#### MATERIAL TO PROCESS:
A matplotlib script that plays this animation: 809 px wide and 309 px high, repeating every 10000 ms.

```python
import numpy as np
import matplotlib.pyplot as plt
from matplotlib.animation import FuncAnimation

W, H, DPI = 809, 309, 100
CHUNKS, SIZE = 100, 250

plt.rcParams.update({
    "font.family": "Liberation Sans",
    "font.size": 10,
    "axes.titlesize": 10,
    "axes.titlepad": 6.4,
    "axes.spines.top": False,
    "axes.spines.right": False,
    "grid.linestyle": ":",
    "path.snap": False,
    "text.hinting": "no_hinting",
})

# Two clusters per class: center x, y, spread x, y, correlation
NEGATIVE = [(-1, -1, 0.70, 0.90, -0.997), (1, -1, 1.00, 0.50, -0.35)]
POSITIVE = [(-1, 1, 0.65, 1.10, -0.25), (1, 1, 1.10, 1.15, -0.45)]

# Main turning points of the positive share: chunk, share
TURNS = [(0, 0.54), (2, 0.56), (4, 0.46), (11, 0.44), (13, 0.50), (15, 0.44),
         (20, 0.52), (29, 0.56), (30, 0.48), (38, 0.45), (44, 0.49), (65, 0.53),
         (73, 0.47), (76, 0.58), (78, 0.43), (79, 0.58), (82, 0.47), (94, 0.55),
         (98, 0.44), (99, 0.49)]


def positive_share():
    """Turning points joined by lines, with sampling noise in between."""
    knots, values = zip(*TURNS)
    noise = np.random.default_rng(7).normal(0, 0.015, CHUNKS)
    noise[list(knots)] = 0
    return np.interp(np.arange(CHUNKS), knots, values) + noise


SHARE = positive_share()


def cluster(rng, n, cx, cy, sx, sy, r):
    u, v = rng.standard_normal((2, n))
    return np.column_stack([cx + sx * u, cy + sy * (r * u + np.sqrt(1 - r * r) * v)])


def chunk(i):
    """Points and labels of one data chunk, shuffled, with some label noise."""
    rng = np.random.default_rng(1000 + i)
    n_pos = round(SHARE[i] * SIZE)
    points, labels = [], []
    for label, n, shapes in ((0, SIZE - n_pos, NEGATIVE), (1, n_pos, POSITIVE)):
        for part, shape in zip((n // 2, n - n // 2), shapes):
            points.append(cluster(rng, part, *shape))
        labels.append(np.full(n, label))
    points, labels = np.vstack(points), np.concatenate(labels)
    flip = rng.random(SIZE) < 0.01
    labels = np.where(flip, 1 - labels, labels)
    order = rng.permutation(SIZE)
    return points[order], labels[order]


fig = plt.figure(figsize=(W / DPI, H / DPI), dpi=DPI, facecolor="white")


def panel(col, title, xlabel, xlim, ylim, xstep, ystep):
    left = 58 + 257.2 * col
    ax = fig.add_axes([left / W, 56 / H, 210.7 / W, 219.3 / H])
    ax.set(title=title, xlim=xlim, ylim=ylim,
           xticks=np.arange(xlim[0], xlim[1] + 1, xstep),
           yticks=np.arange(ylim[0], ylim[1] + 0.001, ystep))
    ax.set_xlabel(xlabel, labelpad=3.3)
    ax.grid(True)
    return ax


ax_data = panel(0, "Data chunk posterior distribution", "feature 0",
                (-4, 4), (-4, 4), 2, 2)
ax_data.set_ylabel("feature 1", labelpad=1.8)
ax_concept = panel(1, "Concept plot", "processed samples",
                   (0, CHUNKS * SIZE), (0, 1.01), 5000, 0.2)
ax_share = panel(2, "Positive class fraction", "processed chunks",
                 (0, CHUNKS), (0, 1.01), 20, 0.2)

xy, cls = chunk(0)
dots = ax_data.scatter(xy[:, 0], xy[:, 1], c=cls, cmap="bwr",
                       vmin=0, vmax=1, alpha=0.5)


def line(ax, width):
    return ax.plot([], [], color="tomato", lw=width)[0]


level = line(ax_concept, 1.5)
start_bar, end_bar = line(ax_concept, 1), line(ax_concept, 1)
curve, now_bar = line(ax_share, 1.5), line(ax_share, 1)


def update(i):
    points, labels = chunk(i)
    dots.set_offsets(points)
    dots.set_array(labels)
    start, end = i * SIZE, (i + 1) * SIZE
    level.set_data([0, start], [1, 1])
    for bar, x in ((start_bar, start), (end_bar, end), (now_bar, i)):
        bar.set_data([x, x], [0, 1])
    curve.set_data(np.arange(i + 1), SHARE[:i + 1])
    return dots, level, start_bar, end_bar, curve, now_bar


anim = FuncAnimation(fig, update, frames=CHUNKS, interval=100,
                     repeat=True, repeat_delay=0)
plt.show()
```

#### WHAT YOU SHOULD DO:
Repeat each entry exactly as it was given.

#### TASK RESPONSE:
A matplotlib script that plays this animation: 809 px wide and 309 px high, repeating every 10000 ms.

```python
import numpy as np
import matplotlib.pyplot as plt
from matplotlib.animation import FuncAnimation

W, H, DPI = 809, 309, 100
CHUNKS, SIZE = 100, 250

plt.rcParams.update({
    "font.family": "Liberation Sans",
    "font.size": 10,
    "axes.titlesize": 10,
    "axes.titlepad": 6.4,
    "axes.spines.top": False,
    "axes.spines.right": False,
    "grid.linestyle": ":",
    "path.snap": False,
    "text.hinting": "no_hinting",
})

# Two clusters per class: center x, y, spread x, y, correlation
NEGATIVE = [(-1, -1, 0.70, 0.90, -0.997), (1, -1, 1.00, 0.50, -0.35)]
POSITIVE = [(-1, 1, 0.65, 1.10, -0.25), (1, 1, 1.10, 1.15, -0.45)]

# Main turning points of the positive share: chunk, share
TURNS = [(0, 0.54), (2, 0.56), (4, 0.46), (11, 0.44), (13, 0.50), (15, 0.44),
         (20, 0.52), (29, 0.56), (30, 0.48), (38, 0.45), (44, 0.49), (65, 0.53),
         (73, 0.47), (76, 0.58), (78, 0.43), (79, 0.58), (82, 0.47), (94, 0.55),
         (98, 0.44), (99, 0.49)]


def positive_share():
    """Turning points joined by lines, with sampling noise in between."""
    knots, values = zip(*TURNS)
    noise = np.random.default_rng(7).normal(0, 0.015, CHUNKS)
    noise[list(knots)] = 0
    return np.interp(np.arange(CHUNKS), knots, values) + noise


SHARE = positive_share()


def cluster(rng, n, cx, cy, sx, sy, r):
    u, v = rng.standard_normal((2, n))
    return np.column_stack([cx + sx * u, cy + sy * (r * u + np.sqrt(1 - r * r) * v)])


def chunk(i):
    """Points and labels of one data chunk, shuffled, with some label noise."""
    rng = np.random.default_rng(1000 + i)
    n_pos = round(SHARE[i] * SIZE)
    points, labels = [], []
    for label, n, shapes in ((0, SIZE - n_pos, NEGATIVE), (1, n_pos, POSITIVE)):
        for part, shape in zip((n // 2, n - n // 2), shapes):
            points.append(cluster(rng, part, *shape))
        labels.append(np.full(n, label))
    points, labels = np.vstack(points), np.concatenate(labels)
    flip = rng.random(SIZE) < 0.01
    labels = np.where(flip, 1 - labels, labels)
    order = rng.permutation(SIZE)
    return points[order], labels[order]


fig = plt.figure(figsize=(W / DPI, H / DPI), dpi=DPI, facecolor="white")


def panel(col, title, xlabel, xlim, ylim, xstep, ystep):
    left = 58 + 257.2 * col
    ax = fig.add_axes([left / W, 56 / H, 210.7 / W, 219.3 / H])
    ax.set(title=title, xlim=xlim, ylim=ylim,
           xticks=np.arange(xlim[0], xlim[1] + 1, xstep),
           yticks=np.arange(ylim[0], ylim[1] + 0.001, ystep))
    ax.set_xlabel(xlabel, labelpad=3.3)
    ax.grid(True)
    return ax


ax_data = panel(0, "Data chunk posterior distribution", "feature 0",
                (-4, 4), (-4, 4), 2, 2)
ax_data.set_ylabel("feature 1", labelpad=1.8)
ax_concept = panel(1, "Concept plot", "processed samples",
                   (0, CHUNKS * SIZE), (0, 1.01), 5000, 0.2)
ax_share = panel(2, "Positive class fraction", "processed chunks",
                 (0, CHUNKS), (0, 1.01), 20, 0.2)

xy, cls = chunk(0)
dots = ax_data.scatter(xy[:, 0], xy[:, 1], c=cls, cmap="bwr",
                       vmin=0, vmax=1, alpha=0.5)


def line(ax, width):
    return ax.plot([], [], color="tomato", lw=width)[0]


level = line(ax_concept, 1.5)
start_bar, end_bar = line(ax_concept, 1), line(ax_concept, 1)
curve, now_bar = line(ax_share, 1.5), line(ax_share, 1)


def update(i):
    points, labels = chunk(i)
    dots.set_offsets(points)
    dots.set_array(labels)
    start, end = i * SIZE, (i + 1) * SIZE
    level.set_data([0, start], [1, 1])
    for bar, x in ((start_bar, start), (end_bar, end), (now_bar, i)):
        bar.set_data([x, x], [0, 1])
    curve.set_data(np.arange(i + 1), SHARE[:i + 1])
    return dots, level, start_bar, end_bar, curve, now_bar


anim = FuncAnimation(fig, update, frames=CHUNKS, interval=100,
                     repeat=True, repeat_delay=0)
plt.show()
```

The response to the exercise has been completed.